------ MATERIAL FOR THIS EXERCISE
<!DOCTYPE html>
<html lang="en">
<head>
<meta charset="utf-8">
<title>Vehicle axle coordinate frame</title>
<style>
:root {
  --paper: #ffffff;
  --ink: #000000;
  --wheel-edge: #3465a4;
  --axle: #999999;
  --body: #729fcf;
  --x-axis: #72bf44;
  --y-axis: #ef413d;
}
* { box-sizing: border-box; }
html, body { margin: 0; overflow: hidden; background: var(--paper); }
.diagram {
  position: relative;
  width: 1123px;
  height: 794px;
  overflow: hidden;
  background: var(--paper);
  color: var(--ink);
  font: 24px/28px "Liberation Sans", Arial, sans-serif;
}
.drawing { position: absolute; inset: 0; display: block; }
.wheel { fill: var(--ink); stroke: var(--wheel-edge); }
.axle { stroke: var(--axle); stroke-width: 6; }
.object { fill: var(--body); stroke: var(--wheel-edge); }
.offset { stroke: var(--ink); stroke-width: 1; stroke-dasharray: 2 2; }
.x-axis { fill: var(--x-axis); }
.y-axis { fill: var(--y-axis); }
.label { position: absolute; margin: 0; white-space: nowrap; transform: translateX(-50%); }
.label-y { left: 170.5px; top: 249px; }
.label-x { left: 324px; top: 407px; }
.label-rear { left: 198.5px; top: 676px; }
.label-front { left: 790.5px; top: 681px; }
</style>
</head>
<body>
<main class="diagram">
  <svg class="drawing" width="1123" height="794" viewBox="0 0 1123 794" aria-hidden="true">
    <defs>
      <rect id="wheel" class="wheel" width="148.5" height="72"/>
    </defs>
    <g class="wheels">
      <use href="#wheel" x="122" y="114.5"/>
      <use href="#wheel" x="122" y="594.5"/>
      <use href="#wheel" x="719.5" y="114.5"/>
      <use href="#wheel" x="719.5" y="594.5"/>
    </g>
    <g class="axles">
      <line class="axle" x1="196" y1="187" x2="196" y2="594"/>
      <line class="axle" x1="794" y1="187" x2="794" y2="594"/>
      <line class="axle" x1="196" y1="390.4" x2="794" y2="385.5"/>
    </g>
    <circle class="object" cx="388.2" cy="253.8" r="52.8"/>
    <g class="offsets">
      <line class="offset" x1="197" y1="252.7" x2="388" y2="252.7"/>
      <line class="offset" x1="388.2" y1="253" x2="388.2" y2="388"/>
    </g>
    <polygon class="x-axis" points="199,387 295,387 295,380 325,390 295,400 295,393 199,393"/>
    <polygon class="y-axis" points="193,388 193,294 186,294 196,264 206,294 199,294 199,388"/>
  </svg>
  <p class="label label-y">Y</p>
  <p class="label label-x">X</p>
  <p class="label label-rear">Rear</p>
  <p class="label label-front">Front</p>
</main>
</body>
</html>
------------
THE PROBLEM ▸
Copy each record exactly, leaving nothing out.

EXPECTED ANSWER ▸
<!DOCTYPE html>
<html lang="en">
<head>
<meta charset="utf-8">
<title>Vehicle axle coordinate frame</title>
<style>
:root {
  --paper: #ffffff;
  --ink: #000000;
  --wheel-edge: #3465a4;
  --axle: #999999;
  --body: #729fcf;
  --x-axis: #72bf44;
  --y-axis: #ef413d;
}
* { box-sizing: border-box; }
html, body { margin: 0; overflow: hidden; background: var(--paper); }
.diagram {
  position: relative;
  width: 1123px;
  height: 794px;
  overflow: hidden;
  background: var(--paper);
  color: var(--ink);
  font: 24px/28px "Liberation Sans", Arial, sans-serif;
}
.drawing { position: absolute; inset: 0; display: block; }
.wheel { fill: var(--ink); stroke: var(--wheel-edge); }
.axle { stroke: var(--axle); stroke-width: 6; }
.object { fill: var(--body); stroke: var(--wheel-edge); }
.offset { stroke: var(--ink); stroke-width: 1; stroke-dasharray: 2 2; }
.x-axis { fill: var(--x-axis); }
.y-axis { fill: var(--y-axis); }
.label { position: absolute; margin: 0; white-space: nowrap; transform: translateX(-50%); }
.label-y { left: 170.5px; top: 249px; }
.label-x { left: 324px; top: 407px; }
.label-rear { left: 198.5px; top: 676px; }
.label-front { left: 790.5px; top: 681px; }
</style>
</head>
<body>
<main class="diagram">
  <svg class="drawing" width="1123" height="794" viewBox="0 0 1123 794" aria-hidden="true">
    <defs>
      <rect id="wheel" class="wheel" width="148.5" height="72"/>
    </defs>
    <g class="wheels">
      <use href="#wheel" x="122" y="114.5"/>
      <use href="#wheel" x="122" y="594.5"/>
      <use href="#wheel" x="719.5" y="114.5"/>
      <use href="#wheel" x="719.5" y="594.5"/>
    </g>
    <g class="axles">
      <line class="axle" x1="196" y1="187" x2="196" y2="594"/>
      <line class="axle" x1="794" y1="187" x2="794" y2="594"/>
      <line class="axle" x1="196" y1="390.4" x2="794" y2="385.5"/>
    </g>
    <circle class="object" cx="388.2" cy="253.8" r="52.8"/>
    <g class="offsets">
      <line class="offset" x1="197" y1="252.7" x2="388" y2="252.7"/>
      <line class="offset" x1="388.2" y1="253" x2="388.2" y2="388"/>
    </g>
    <polygon class="x-axis" points="199,387 295,387 295,380 325,390 295,400 295,393 199,393"/>
    <polygon class="y-axis" points="193,388 193,294 186,294 196,264 206,294 199,294 199,388"/>
  </svg>
  <p class="label label-y">Y</p>
  <p class="label label-x">X</p>
  <p class="label label-rear">Rear</p>
  <p class="label label-front">Front</p>
</main>
</body>
</html>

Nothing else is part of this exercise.